Newcomers consider a joint electoral list (1)
Mart Helme, the chairman of People's Conservative Party (EKRE), said that he is negotiating with the Party of People's Unity (RÜE), to form a joint electoral list for the spring elections.
Helme said that the joint list aims to reduce the disadvantage the two small parties have, in comparison to the big parliamentary parties.
According to Helme, one of the greatest obstacles they face is the lack of funding. Whereas Reform Party's yearly income is around 2.2 million euros, EKRE's takes in around 800 euros a month.
"The parliamentary parties revel in the money the pocket from the state budget. We, on the other hand, are self-financed by membership fees and personal donations. This makes a large difference. We saw during the European Parliament elections how the Reform Party and the IRL spent hundreds of thousands of euros on election campaigns, when we had to do the same with only a few tens of thousands," he told ETV's "Aktuaalne Kaamera".
As the law does not allow electoral unions, the two parties would have run under one name.
Consultations between EKRE and RÜE have been ongoing but they are yet to reach a decision.
Both parties agree that Estonian needs an overarching state reform. The cosmetic changes in the tax system that the large parties propose are no longer enough, said Kristiina Ojuland of the RÜE.
Helme said EKRE has written down their own list in case the negotiations fail through.
The Free Party has decided to decline the offer to join as well, preferring an electoral list opened to non-members.
"Merle Jääger has announced her candidacy and we have discussed this option with Peeter Volkonski. I hope that a the list will include a moderately green faction, including Jaan Riis and other people," said party leader Andres Herkel.

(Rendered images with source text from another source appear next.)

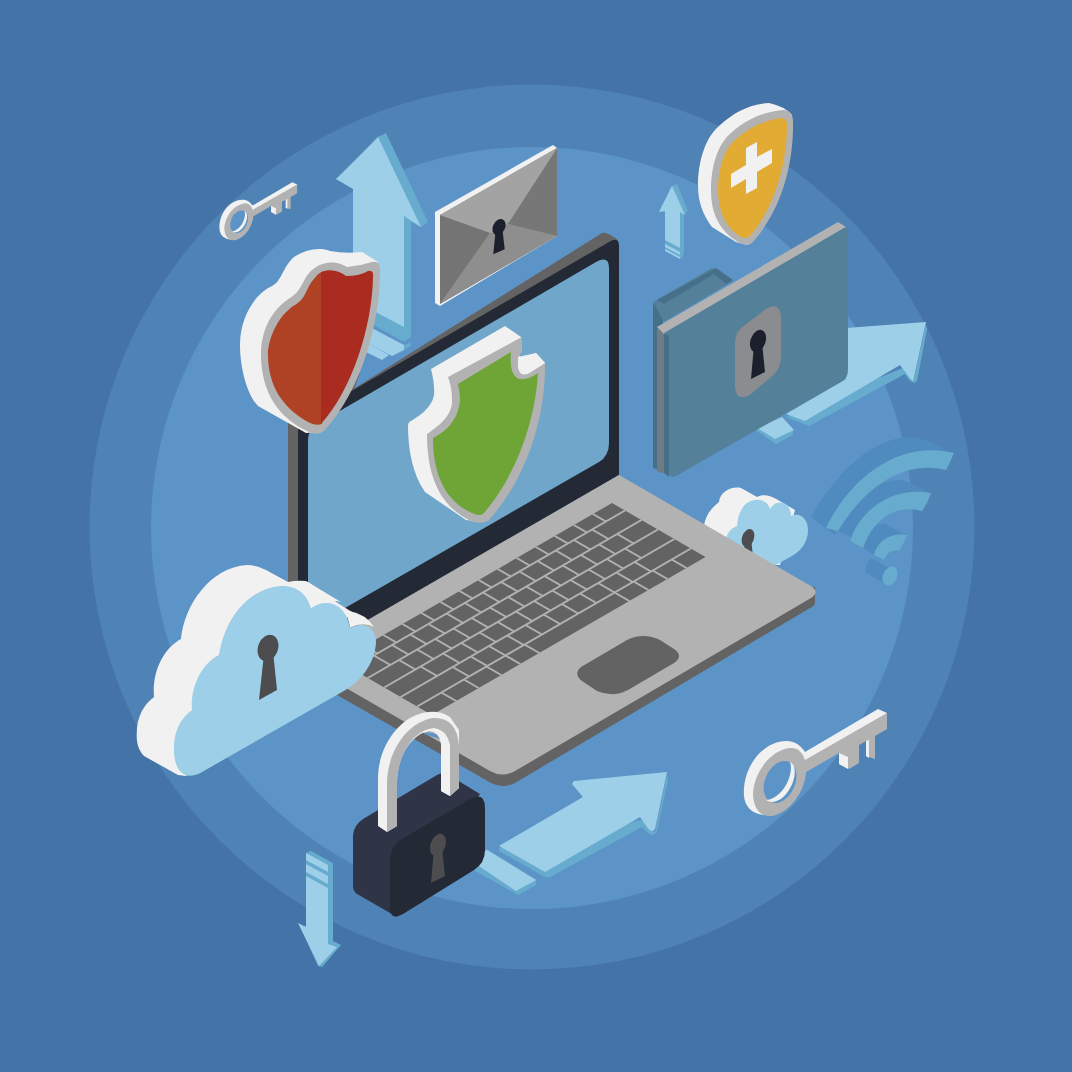
<!DOCTYPE html>
<html lang="en">
<head>
<meta charset="utf-8">
<title>Data security</title>
<style>
:root{--bg:#4473a8;--ring:#4f83b5;--disc:#5d94c8;--ice:#9dd0e8;--ice-side:#67abce;--white:#f1f1f1;--silver:#b2b2b2;--grey:#636363;--navy:#232935;--navy-side:#2f3547;--screen:#6fa6ca;--folder:#55809a;--folder-side:#46708a;--ink:#1b202c}
html,body{margin:0;padding:0;background:var(--bg)}
body{width:1072px;height:1072px;overflow:hidden}
svg{display:block}
.ring{fill:var(--ring)}.disc{fill:var(--disc)}
.ice{fill:var(--ice)}.ice-side{fill:var(--ice-side)}
.white{fill:var(--white)}.silver{fill:var(--silver)}.grey{fill:var(--grey)}
.navy{fill:var(--navy)}.navy-side{fill:var(--navy-side)}.screen{fill:var(--screen)}
.folder{fill:var(--folder)}.folder-side{fill:var(--folder-side)}
.ink{fill:var(--ink)}.slate{fill:#4d4d4f}
.gaps{fill:none;stroke:var(--silver);stroke-width:2.2}
</style>
</head>
<body>
<svg width="1072" height="1072" viewBox="0 0 1072 1072" role="img" aria-label="Isometric laptop surrounded by shields, clouds, keys, a padlock, a folder and arrows">
<defs>
<g id="keyhole">
<ellipse rx="10" ry="13.5" transform="rotate(20)"/>
<path d="M-4 6L5 3L9 42L-9 52Z"/>
</g>
<g id="keyhole-short">
<ellipse rx="7.5" ry="11.5" transform="rotate(20)"/>
<path d="M-4 4L4 2L7 31L-7 38Z"/>
</g>
<g id="key">
<path class="white" d="M744 796C742 766 764 741 786 741C796 741 801 746 805 752L878 709L887 713L884 722L806 767C804 792 786 815 765 815C752 814 745 807 744 796Z"/>
<path class="silver" d="M887 713L805 760C803 753 798 747 790 748C770 750 753 774 753 795C754 811 762 817 772 816C790 813 805 791 806 772L839 753L839 764L849 769L859 763L859 745L866 741L866 756L875 759L875 736L887 729Z"/>
<path class="white" d="M839 753L848 757L848 769L839 764ZM866 741L869 740L869 758L866 756Z"/>
<ellipse class="disc" cx="780" cy="782" rx="15" ry="22" transform="rotate(24 780 782)"/>
<path class="white" d="M790 762C797 765 796 780 789 790C783 800 773 805 766 800C772 800 781 794 786 785C791 776 792 767 790 762Z"/>
</g>
</defs>

<g id="backdrop">
<circle class="ring" cx="532" cy="527" r="442.5"/>
<circle class="disc" cx="532" cy="528" r="381"/>
</g>

<g id="arrow-up-large">
<path class="ice-side" d="M336 179L378 137L386 133L428 222L421 227L411 222V329L404 327L353 300V186Z"/>
<path class="ice" d="M336 179Q360 156 378 137L421 227L404 216V327L353 298V189Z"/>
<path class="ice-side" d="M368 309L411 328V337L404 342L368 322Z"/>
<path class="ice" d="M364 306L404 327V322L378 308ZM368 326L404 345V350L392 356L364 341Z"/>
<path class="ice" d="M368 343L389 355L382 360L364 351Z"/>
<path class="ice-side" d="M404 345L411 342V346L404 350Z"/>
</g>

<g id="arrow-up-small">
<path class="ice-side" d="M659 212L672 186L677 184L688 211L684 215V251L682 259L665 250V212Z"/>
<path class="ice" d="M659 212L672 186L685 215L680 212V248L665 240V211ZM665 244L680 252V255L665 247ZM665 249L680 257V259L665 251Z"/>
</g>

<g id="arrow-down">
<path class="ice-side" d="M306 853L311 851L333 863V941L341 945L322 967L318 966L300 926H306Z"/>
<path class="ice" d="M306 853L328 865V872L306 860ZM306 864L328 876V884L306 872ZM306 876L328 888V944L337 947L319 966L298 923L306 927Z"/>
</g>

<g id="envelope">
<path class="white" d="M435 212L553 145L557 148V236L440 306L435 303Z"/>
<path fill="#8d8d8d" d="M440 215L557 148V236L440 304Z"/>
<path fill="#747474" d="M440 215L490 233L440 304Z"/>
<path fill="#777" d="M557 148L508 224L557 236Z"/>
<path fill="#8e8e8e" d="M440 304L490 233L508 224L557 236Z"/>
<path fill="#a3a3a3" d="M440 215L557 148L513 216Q499 238 485 231Z"/>
<use href="#keyhole-short" class="ink" transform="translate(499 227) scale(.82 .72)"/>
</g>

<g id="cloud-small">
<path class="white" d="M704 526C706 513 713 507 719 502C720 492 731 486 741 488L757 497C763 494 770 495 778 500L795 510L780 565L760 565L704 535Z"/>
<path class="ice" d="M725 560C722 540 728 529 737 526C738 508 748 498 760 500C766 501 769 505 770 509C775 501 783 501 788 506C790 509 791 513 791 516C800 512 808 519 808 530C808 543 800 552 790 557L765 571Z"/>
<use href="#keyhole-short" class="slate" transform="translate(748 538) scale(.8)"/>
</g>

<g id="laptop">
<path class="grey" d="M288 430L602 233Q606 231 618 240L606 250L298 428V600H288Z"/>
<path class="grey" d="M288 414L360 373L350 400L298 430V600H288Z"/>
<path class="navy" d="M298 422L609 242Q619 236 619 246V475L345 634L298 606Z"/>
<path class="screen" d="M308 440Q308 429 319 423L596 262Q609 255 609 268V443Q609 456 599 462L338 612L308 603Z"/>
<path class="grey" d="M330 676L815 587V602Q815 606 810 608L515 783Q503 789 491 783L330 691Z"/>
<path class="silver" d="M619 475L811 586Q820 592 811 598L515 771Q502 778 490 771L320 673L345 633Z"/>
<g id="keyboard" transform="matrix(-.866 .5 .866 .5 612 503)">
<rect class="grey" width="316" height="108"/>
<path class="gaps" d="M0 15H316M0 34H316M0 53H316M0 72H316M0 91H316"/>
<path class="gaps" d="M22 0V15M44 0V15M66 0V15M88 0V15M110 0V15M132 0V15M154 0V15M176 0V15M198 0V15M220 0V15M242 0V15M264 0V15M286 0V15M38 15V34M59 15V34M80 15V34M101 15V34M122 15V34M143 15V34M164 15V34M185 15V34M206 15V34M227 15V34M248 15V34M269 15V34M290 15V34M28 34V53M49 34V53M70 34V53M91 34V53M112 34V53M133 34V53M154 34V53M175 34V53M196 34V53M217 34V53M238 34V53M259 34V53M280 34V53M38 53V72M59 53V72M80 53V72M101 53V72M122 53V72M143 53V72M164 53V72M185 53V72M206 53V72M227 53V72M248 53V72M274 53V72M46 72V91M67 72V91M88 72V91M109 72V91M130 72V91M151 72V91M172 72V91M193 72V91M214 72V91M235 72V91M256 72V91M22 91V108M44 91V108M66 91V108M88 91V108M192 91V108M214 91V108M236 91V108M262 91V108M288 91V108"/>
</g>
<path class="grey" d="M581 667L627 640Q643 632 660 640L674 649Q684 656 674 663L628 690Q613 698 597 691L582 681Q573 674 581 667Z"/>
</g>

<g id="arrow-right-top">
<path class="ice-side" d="M786 417L905 367L913 383L926 324L927 329L917 381Q914 385 909 380L905 374L809 426Z"/>
<path class="ice" d="M786 414L846 379V328L926 322L913 382L900 365L805 421Z"/>
<path class="ice-side" d="M754 429L782 420L793 430V435L776 444Z"/>
<path class="ice" d="M757 428L782 417L794 430L775 439Z"/>
</g>

<g id="folder">
<path class="folder-side" d="M653 304L657 301L663 304V471L653 468Z"/>
<path class="folder" d="M653 302L712 268L733 281L664 322Z"/>
<path class="folder-side" d="M657 300L716 268L733 280L726 284L714 274L664 304Z"/>
<path fill="#707c84" d="M657 329L664 326L671 332V474L657 472Z"/>
<path class="silver" d="M657 327L838 222L846 227L664 334Z"/>
<path class="folder-side" d="M664 334L669 331V477L664 473Z"/>
<path class="folder" d="M664 333L844 228Q848 226 848 231V370Q848 378 841 382L676 476Q669 479 669 472V336Z"/>
<path fill="#8a8c8f" d="M735 343Q735 331 745 325L766 309Q780 301 781 317V357Q781 370 770 378L751 394Q736 403 735 387Z"/>
<use href="#keyhole-short" class="ink" transform="translate(758 341)"/>
</g>

<g id="wifi">
<path fill="#508bbf" d="M811 517C834 477 870 436 913 437Q931 440 952 454L905 462C868 474 852 500 835 535Z"/>
<path fill="#508bbf" d="M838 531C848 502 876 479 901 480Q914 483 929 494L905 501C885 506 876 523 868 546Z"/>
<path fill="#508bbf" d="M856 543C863 532 875 522 886 524L906 535L880 559Z"/>
<path class="ice-side" d="M826 528C846 485 894 438 954 453Q950 463 946 470C903 459 864 488 838 531Z"/>
<path class="ice-side" d="M850 541C861 508 894 486 931 493Q928 503 922 511C893 503 872 522 863 548Z"/>
<path class="ice-side" d="M874 555C877 540 892 532 907 535Q903 545 899 551C890 549 886 555 884 560Z"/>
<path fill="#508bbf" d="M871 558L893 570L886 584L866 573Q865 562 871 558Z"/>
<ellipse class="ice-side" cx="890" cy="576" rx="7" ry="10" transform="rotate(25 890 576)"/>
</g>

<g id="shield-red">
<path class="white" d="M240 345C240 316 256 293 272 286C282 281 282 268 294 257C306 249 320 247 330 251Q346 254 362 252L378 262L318 432L306 433L258 406C246 393 240 365 240 345Z"/>
<path class="silver" d="M261 350C263 323 276 307 290 298C303 290 302 279 312 270C324 260 338 261 347 267Q360 266 372 262Q380 260 380 270C380 322 362 390 324 431Q318 436 309 432C273 416 260 385 261 350Z"/>
<path fill="#af4224" d="M268 350C271 330 281 315 293 306C307 299 305 289 314 279Q318 273 322 272V424Q316 426 310 423C278 406 267 380 268 350Z"/>
<path fill="#aa2c21" d="M321 272C332 268 340 272 346 276Q360 276 368 271Q374 269 373 278C372 325 353 389 321 424Z"/>
</g>

<g id="shield-green">
<path class="white" d="M408 426Q408 422 411 421C425 413 436 402 434 389Q434 381 431 369L505 326L521 337L518 354Q521 359 527 357L536 353L545 363L535 375L482 522L466 520L425 492C413 475 408 450 408 426Z"/>
<path class="silver" d="M427 434C440 425 453 415 452 399Q452 388 448 377L522 337V352Q517 356 518 368Q521 380 534 370L545 363C546 424 522 484 488 521Q482 524 473 522C439 507 427 475 427 434Z"/>
<path class="white" d="M518 357L536 353L545 363L532 371Q520 377 518 357Z"/>
<path fill="#6fa436" d="M433 438C448 431 459 417 460 400Q460 392 458 384L511 352Q509 373 517 378Q525 382 538 373C535 425 514 478 484 513Q480 517 472 513C445 501 433 474 433 438Z"/>
</g>

<g id="shield-yellow">
<path class="white" d="M698 186C698 160 706 137 719 126C734 112 750 104 769 103Q784 106 792 115L748 245L736 242L712 227C703 215 698 202 698 186Z"/>
<path class="silver" d="M711 191C711 165 718 144 731 133C746 119 766 111 784 110Q792 110 793 120C794 167 780 212 752 243Q747 247 738 242C719 231 711 212 711 191Z"/>
<path fill="#e2ab33" d="M718 190C718 168 724 149 736 139C749 127 766 120 781 118Q787 117 787 125C787 165 774 208 750 236Q746 240 739 236C725 226 718 211 718 190Z"/>
<path class="white" d="M746 148L757 142V157L772 149V163L757 172V188L746 194V179L731 188V174L746 165Z"/>
</g>

<g id="cloud-large">
<path class="white" d="M137 741C135 719 143 705 154 697C152 672 163 649 181 639C184 606 210 567 247 565C254 565 260 567 266 570L288 582L308 582L339 604L352 612L186 776L178 775L144 756Q138 750 137 741Z"/>
<path class="ice" d="M174 752C173 731 181 718 192 710C190 687 202 663 219 655C225 617 249 589 280 586C297 585 308 595 311 608C325 598 346 602 350 628C363 621 376 627 376 642C375 663 361 682 342 692L202 772C187 781 175 774 174 752Z"/>
<path class="white" d="M288 582Q297 580 306 581L341 602Q327 598 311 608Q306 591 288 582ZM349 611Q366 614 374 627Q364 621 350 628Q347 608 332 600Z"/>
<use href="#keyhole" class="slate" transform="translate(268 648)"/>
</g>

<g id="arrow-right-bottom">
<path class="ice-side" d="M472 861L487 849L536 880V885L518 895L472 869Z"/>
<path class="ice" d="M470 860L487 850L536 880L516 891Z"/>
<path class="ice-side" d="M499 848L642 820L655 833L667 775L668 780L657 831Q654 838 648 833L642 827L550 877Q546 878 543 876L499 851Z"/>
<path class="ice" d="M499 846L583 797L572 784L574 781L667 772L655 829Q652 834 647 827L640 817L545 872Z"/>
</g>

<g id="padlock">
<path class="navy-side" d="M353 835Q354 825 363 819L437 775Q442 772 447 774L480 794L410 900L397 917L357 894Q353 891 353 886Z"/>
<path class="navy" d="M390 860Q390 846 402 839L470 799Q485 791 485 808V850Q485 863 474 870L403 914Q390 921 390 908Z"/>
<path class="white" d="M378 826V778C378 747 400 714 429 712Q441 711 450 717L459 730V788L450 796L441 791V744Q439 732 430 731C412 733 397 757 397 782V826L387 832Z"/>
<path class="silver" d="M387 832V784C387 752 407 722 433 718Q457 717 459 746V788L450 796V750Q450 731 434 728C412 730 397 757 397 785V826Z"/>
<path class="white" d="M441 739L450 744V796L441 791Z"/>
<path class="disc" d="M424 733Q436 731 440 739L424 734Z"/>
<use href="#keyhole-short" class="slate" transform="translate(438 845)"/>
</g>

<g id="keys">
<use href="#key"/>
<use href="#key" transform="translate(-184.5 -200.5) scale(.543 .54)"/>
</g>
</svg>
</body>
</html>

He added that the Free Party's platform also differs considerably from those of EKRE and RÜE.